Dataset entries
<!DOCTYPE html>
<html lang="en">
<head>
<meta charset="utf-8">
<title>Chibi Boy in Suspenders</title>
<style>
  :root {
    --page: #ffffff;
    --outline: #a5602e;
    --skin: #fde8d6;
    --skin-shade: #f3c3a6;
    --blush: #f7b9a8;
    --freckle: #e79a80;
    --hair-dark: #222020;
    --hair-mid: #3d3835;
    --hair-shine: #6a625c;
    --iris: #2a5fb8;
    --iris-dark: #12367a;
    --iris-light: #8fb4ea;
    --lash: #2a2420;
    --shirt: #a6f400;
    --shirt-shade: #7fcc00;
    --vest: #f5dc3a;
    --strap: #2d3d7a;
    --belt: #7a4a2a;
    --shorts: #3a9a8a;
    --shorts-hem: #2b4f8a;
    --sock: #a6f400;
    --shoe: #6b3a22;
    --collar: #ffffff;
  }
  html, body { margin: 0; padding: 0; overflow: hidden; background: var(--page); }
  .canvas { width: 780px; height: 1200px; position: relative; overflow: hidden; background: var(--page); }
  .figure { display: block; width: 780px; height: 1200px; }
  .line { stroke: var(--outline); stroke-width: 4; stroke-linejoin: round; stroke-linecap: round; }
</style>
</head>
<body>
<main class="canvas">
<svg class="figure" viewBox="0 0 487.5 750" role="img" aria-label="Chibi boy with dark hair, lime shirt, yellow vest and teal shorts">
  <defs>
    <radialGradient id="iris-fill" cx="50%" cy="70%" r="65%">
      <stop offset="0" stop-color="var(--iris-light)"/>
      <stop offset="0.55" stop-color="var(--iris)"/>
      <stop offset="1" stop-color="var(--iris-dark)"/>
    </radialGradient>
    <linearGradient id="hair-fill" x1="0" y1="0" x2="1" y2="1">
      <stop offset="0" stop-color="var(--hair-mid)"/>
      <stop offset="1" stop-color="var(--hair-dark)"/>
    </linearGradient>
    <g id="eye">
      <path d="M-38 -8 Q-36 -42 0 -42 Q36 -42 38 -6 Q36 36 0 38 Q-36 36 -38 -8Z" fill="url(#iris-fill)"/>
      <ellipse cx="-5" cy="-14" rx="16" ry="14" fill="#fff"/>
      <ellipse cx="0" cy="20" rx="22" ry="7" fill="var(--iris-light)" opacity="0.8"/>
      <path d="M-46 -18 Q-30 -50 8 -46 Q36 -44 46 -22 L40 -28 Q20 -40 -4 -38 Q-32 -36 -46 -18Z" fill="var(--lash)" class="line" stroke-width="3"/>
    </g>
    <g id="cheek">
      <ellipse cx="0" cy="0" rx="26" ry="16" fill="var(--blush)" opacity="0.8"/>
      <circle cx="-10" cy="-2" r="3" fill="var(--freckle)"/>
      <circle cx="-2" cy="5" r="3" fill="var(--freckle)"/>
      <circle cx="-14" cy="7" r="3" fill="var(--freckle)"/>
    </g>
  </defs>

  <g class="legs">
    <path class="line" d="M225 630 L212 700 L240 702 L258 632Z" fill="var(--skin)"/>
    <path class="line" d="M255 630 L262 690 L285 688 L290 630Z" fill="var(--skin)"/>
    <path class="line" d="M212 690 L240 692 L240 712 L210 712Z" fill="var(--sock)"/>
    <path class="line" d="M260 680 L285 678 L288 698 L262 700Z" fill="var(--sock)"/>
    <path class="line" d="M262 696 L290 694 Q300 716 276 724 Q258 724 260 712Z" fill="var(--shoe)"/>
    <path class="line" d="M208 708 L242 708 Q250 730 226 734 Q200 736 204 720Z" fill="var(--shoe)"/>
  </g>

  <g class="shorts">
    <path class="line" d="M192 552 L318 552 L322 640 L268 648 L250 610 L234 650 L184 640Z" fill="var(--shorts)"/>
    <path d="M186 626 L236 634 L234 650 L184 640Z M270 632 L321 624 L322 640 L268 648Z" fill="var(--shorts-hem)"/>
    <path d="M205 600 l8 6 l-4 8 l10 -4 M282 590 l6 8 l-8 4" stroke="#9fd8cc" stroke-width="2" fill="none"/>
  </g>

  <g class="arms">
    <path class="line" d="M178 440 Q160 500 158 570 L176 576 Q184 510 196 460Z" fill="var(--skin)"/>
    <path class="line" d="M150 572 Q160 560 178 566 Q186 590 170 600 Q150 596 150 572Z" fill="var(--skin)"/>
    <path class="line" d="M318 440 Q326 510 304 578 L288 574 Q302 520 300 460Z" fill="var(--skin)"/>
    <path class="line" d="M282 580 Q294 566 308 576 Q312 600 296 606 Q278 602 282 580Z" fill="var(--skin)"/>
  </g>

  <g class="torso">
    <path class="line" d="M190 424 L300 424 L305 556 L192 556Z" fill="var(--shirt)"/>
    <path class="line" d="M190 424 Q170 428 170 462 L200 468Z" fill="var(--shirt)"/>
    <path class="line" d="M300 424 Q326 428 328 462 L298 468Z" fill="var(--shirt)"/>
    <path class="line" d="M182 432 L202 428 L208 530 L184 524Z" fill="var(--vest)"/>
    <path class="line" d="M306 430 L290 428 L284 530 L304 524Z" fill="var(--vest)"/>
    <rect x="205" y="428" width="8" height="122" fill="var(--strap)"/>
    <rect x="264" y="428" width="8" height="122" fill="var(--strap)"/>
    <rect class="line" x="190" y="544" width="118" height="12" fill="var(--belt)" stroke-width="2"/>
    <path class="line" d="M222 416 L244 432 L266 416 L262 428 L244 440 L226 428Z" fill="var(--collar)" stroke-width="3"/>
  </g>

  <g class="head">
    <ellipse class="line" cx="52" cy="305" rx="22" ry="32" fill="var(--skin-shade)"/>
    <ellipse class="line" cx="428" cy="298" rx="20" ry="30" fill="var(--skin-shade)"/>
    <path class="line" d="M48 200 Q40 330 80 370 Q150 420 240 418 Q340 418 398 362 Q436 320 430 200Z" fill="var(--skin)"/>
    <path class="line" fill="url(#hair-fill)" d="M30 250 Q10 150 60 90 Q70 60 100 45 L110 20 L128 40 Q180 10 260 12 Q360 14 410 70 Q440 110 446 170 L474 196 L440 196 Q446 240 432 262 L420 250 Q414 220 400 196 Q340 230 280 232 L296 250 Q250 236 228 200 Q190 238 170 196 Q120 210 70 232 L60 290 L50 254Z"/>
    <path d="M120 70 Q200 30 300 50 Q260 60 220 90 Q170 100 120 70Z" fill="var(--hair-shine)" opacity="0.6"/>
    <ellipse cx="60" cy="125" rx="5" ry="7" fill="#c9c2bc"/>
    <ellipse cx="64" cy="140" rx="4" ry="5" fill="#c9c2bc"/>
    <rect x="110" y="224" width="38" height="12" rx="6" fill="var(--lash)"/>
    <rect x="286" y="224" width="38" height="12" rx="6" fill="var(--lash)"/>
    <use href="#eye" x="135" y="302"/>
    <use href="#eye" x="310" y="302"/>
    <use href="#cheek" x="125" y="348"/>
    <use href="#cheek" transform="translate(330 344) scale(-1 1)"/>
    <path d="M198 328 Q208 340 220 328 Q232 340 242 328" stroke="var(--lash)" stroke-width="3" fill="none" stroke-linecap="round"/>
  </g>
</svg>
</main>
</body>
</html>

Problem to solve: If a line in the records contains the string "linecap", copy it out.

Finished task:
  .line { stroke: var(--outline); stroke-width: 4; stroke-linejoin: round; stroke-linecap: round; }
    <path d="M198 328 Q208 340 220 328 Q232 340 242 328" stroke="var(--lash)" stroke-width="3" fill="none" stroke-linecap="round"/>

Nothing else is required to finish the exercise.